“In 2019, we were not running the tractor over those acres, not burning the fuel and not putting wear and tear on the machine,” he said. “Our requirement is down to 1200 horsepower and our actual cash leaving the operation went from over $650,000 to less than $120,000 in eight years and that doesn’t even include machinery costs.”
Moving to a no-till system with cover crops, Clark said, has resulted in yield stability for corn and soybean crops.
“Before cover crops, our corn yield would fluctuate 28 bushels for our farm average, and after cover crops that went down to less than 5 bushels,” he said. “Soybeans is a similar story with almost a 9-bushel fluctuation in yield, and today it’s less than 3 bushels.”
A more consistent yield aids with marketing the crops.
“You feel more comfortable in the amount of bushels you’ll have to sell earlier, so if there’s a marketing event like China buying soybeans, you have the confidence to make sales a little earlier than when the combine moves through the field,” Clark said.
“This is a system about building soil health, being a good steward, being regenerative and the yield will come along for the ride,” Rick Clark said.
“You can adjust the fixed costs to better fit your yield environment like how much debt you can take on, the cash rent you can pay, or the capital expenditures you want to make,” Aaron Clark said.
Although some farmers are concerned they will see reduced yields with a no-till and cover crop system, that is not the case for the Clarks.
“The national corn trend line yield is 4 bushels per acre, and we’re seeing our corn yield going up around 3 bushels per acre,” Aaron Clark said. “And it is a similar story with soybeans.”
Purdue University does a mock budget that estimates the cost for a farmer to plant one acre of corn, and Clark did a similar budget for his farm. The Purdue numbers are based on an expected yield of 211 bushels per acre and a market price of $3.70 per bushel.
“For my budget, I have our yield at 200 bushels per acre with the same market price,” Clark said.

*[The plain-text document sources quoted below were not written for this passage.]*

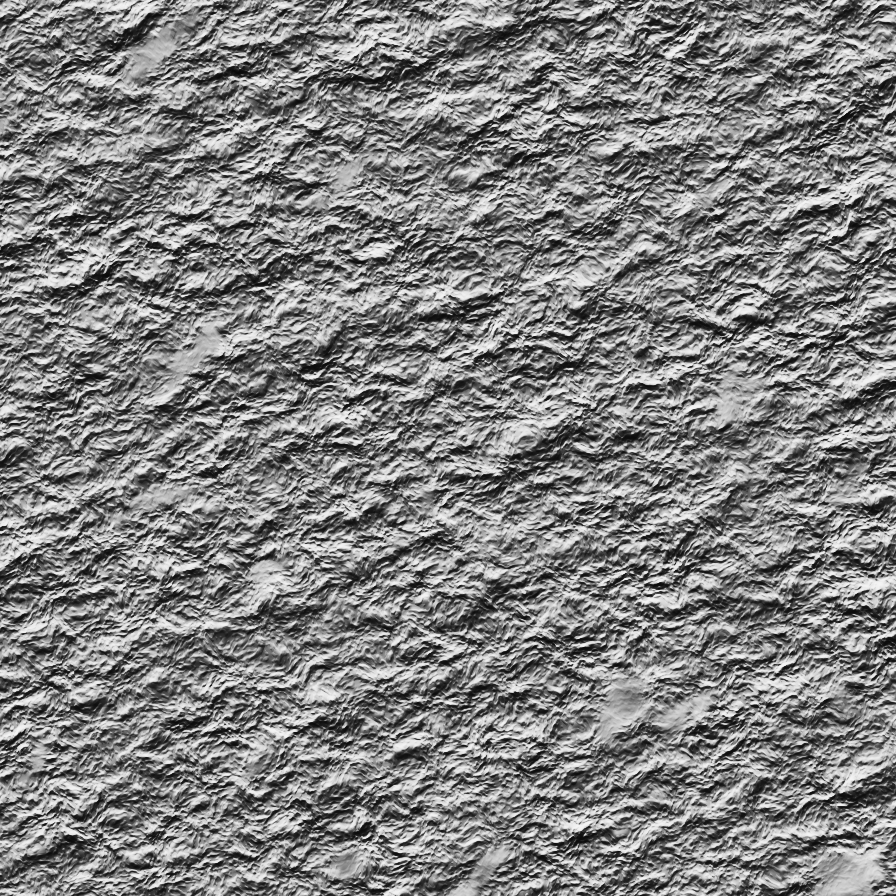
Give the GLSL for this texture, as a Shadertoy shader.

```glsl
// Rough grey rock relief: slanted lumpy grain lit from above, with a few smooth pale hollows.
#define GRAIN_ANGLE 0.33      // tilt of the grain, radians
#define HOLLOW_ANGLE 0.85     // tilt of the smooth hollows
#define BASE_FREQ 15.0        // coarsest lumps per canvas height
#define OCTAVES 5
#define BILLOW 0.7            // sharpness of the creases
#define WARP 0.009            // bending of the grain
#define RELIEF 0.62           // steepness of the surface
#define LIGHT_DIR vec2(-0.22, 0.975)
#define SAMPLE_STEP 0.0007    // half width of the slope measurement
#define MID_GREY 0.5
#define CONTRAST 0.47

vec2 randomGradient(vec2 cell) {
    vec3 h = fract(cell.xyx * vec3(0.1031, 0.1030, 0.0973));
    h += dot(h, h.yzx + 33.33);
    float angle = 6.28318 * fract((h.x + h.y) * h.z);
    return vec2(cos(angle), sin(angle));
}

float gradientNoise(vec2 p) {
    vec2 i = floor(p), f = p - i;
    vec2 w = f * f * f * (f * (f * 6.0 - 15.0) + 10.0);
    vec2 e = vec2(0.0, 1.0);
    float low = mix(dot(randomGradient(i), f),
                    dot(randomGradient(i + e.yx), f - e.yx), w.x);
    float high = mix(dot(randomGradient(i + e.xy), f - e.xy),
                     dot(randomGradient(i + e.yy), f - e.yy), w.x);
    return mix(low, high, w.y);
}

// Coordinates along and across a direction
vec2 alongAcross(vec2 p, float angle) {
    float c = cos(angle), s = sin(angle);
    return vec2(c * p.x + s * p.y, c * p.y - s * p.x);
}

// Lumps with rounded tops and creased feet; fine octaves are nearly round
float rockHeight(vec2 p) {
    vec2 warpPoint = p * 26.0;
    p += WARP * vec2(gradientNoise(warpPoint + 71.3), gradientNoise(warpPoint + 137.9));
    float height = 0.0, freq = BASE_FREQ;
    for (int i = 0; i < OCTAVES; i++) {
        float t = float(i) / float(OCTAVES - 1);
        float stretch = mix(2.0, 1.05, sqrt(t));
        float weight = mix(0.5, 1.1, smoothstep(0.0, 0.7, t));
        // Each octave turns a little, so that creases break up
        vec2 q = alongAcross(p, GRAIN_ANGLE + 0.5 * t * sin(2.4 * float(i)));
        vec2 offset = vec2(19.7, 47.3) * float(i + 1);
        float n = gradientNoise(q * freq * vec2(1.0 / stretch, 1.0) + offset);
        float crease = sqrt(n * n + 0.0002);
        height += weight * (n + BILLOW * crease) / freq;
        freq *= 2.0;
    }
    return height;
}

// Sparse worn patches, ragged at the rim
float hollowMask(vec2 p) {
    vec2 q = alongAcross(p, HOLLOW_ANGLE);
    float n = gradientNoise(q * vec2(6.0, 16.0) + 211.7);
    n += 0.14 * gradientNoise(p * 32.0 + 59.1) + 0.1 * gradientNoise(p * 75.0 + 13.7);
    return smoothstep(0.36, 0.52, n);
}

void mainImage(out vec4 fragColor, in vec2 fragCoord) {
    vec2 uv = fragCoord / iResolution.y;

    // Slope towards the light
    vec2 stepToLight = SAMPLE_STEP * LIGHT_DIR;
    float slope = (rockHeight(uv - stepToLight) - rockHeight(uv + stepToLight))
                / (2.0 * SAMPLE_STEP);

    // Roughness drifts gently over the surface
    float roughness = 1.0 + 0.5 * gradientNoise(uv * 9.0 + 91.0);
    float lit = RELIEF * roughness * slope;

    // Hollows keep only a soft, pale shading
    float softShade = 0.55 + 1.2 * gradientNoise(uv * 22.0 + 33.0);
    lit = mix(lit, softShade + 0.12 * lit, 0.9 * hollowMask(uv));

    // Soft limit keeps both ends of the grey range open
    float grey = MID_GREY + CONTRAST * lit / sqrt(1.0 + lit * lit);
    fragColor = vec4(vec3(grey), 1.0);
}
```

“This mock farm will lose money in 2020,” he said. “To breakeven, the corn needs to yield 222 bushels an acre, or the price needs to go up to $3.80 per bushel.
“With our system, our contribution margin is $100 per acre higher and our breakeven yield is 140 bushels per acre and the price can go to $3.11 per bushel,” he said. “That is all coming from keeping the inputs low, so we don’t need the same amount of yield.”
Clark talked about the debt service coverage ratio that measures the ease that an operation has to pay off a debt the farmer has with a lending institution.
“The Purdue mock budget has a debt service coverage ratio of negative 21 cents, and that means for every $1 of debt, the farmer has only 79 cents to pay it,” he said. “For every $1 of debt, our operation has we have $1.45 to pay it, and the industry standard is $1.20.”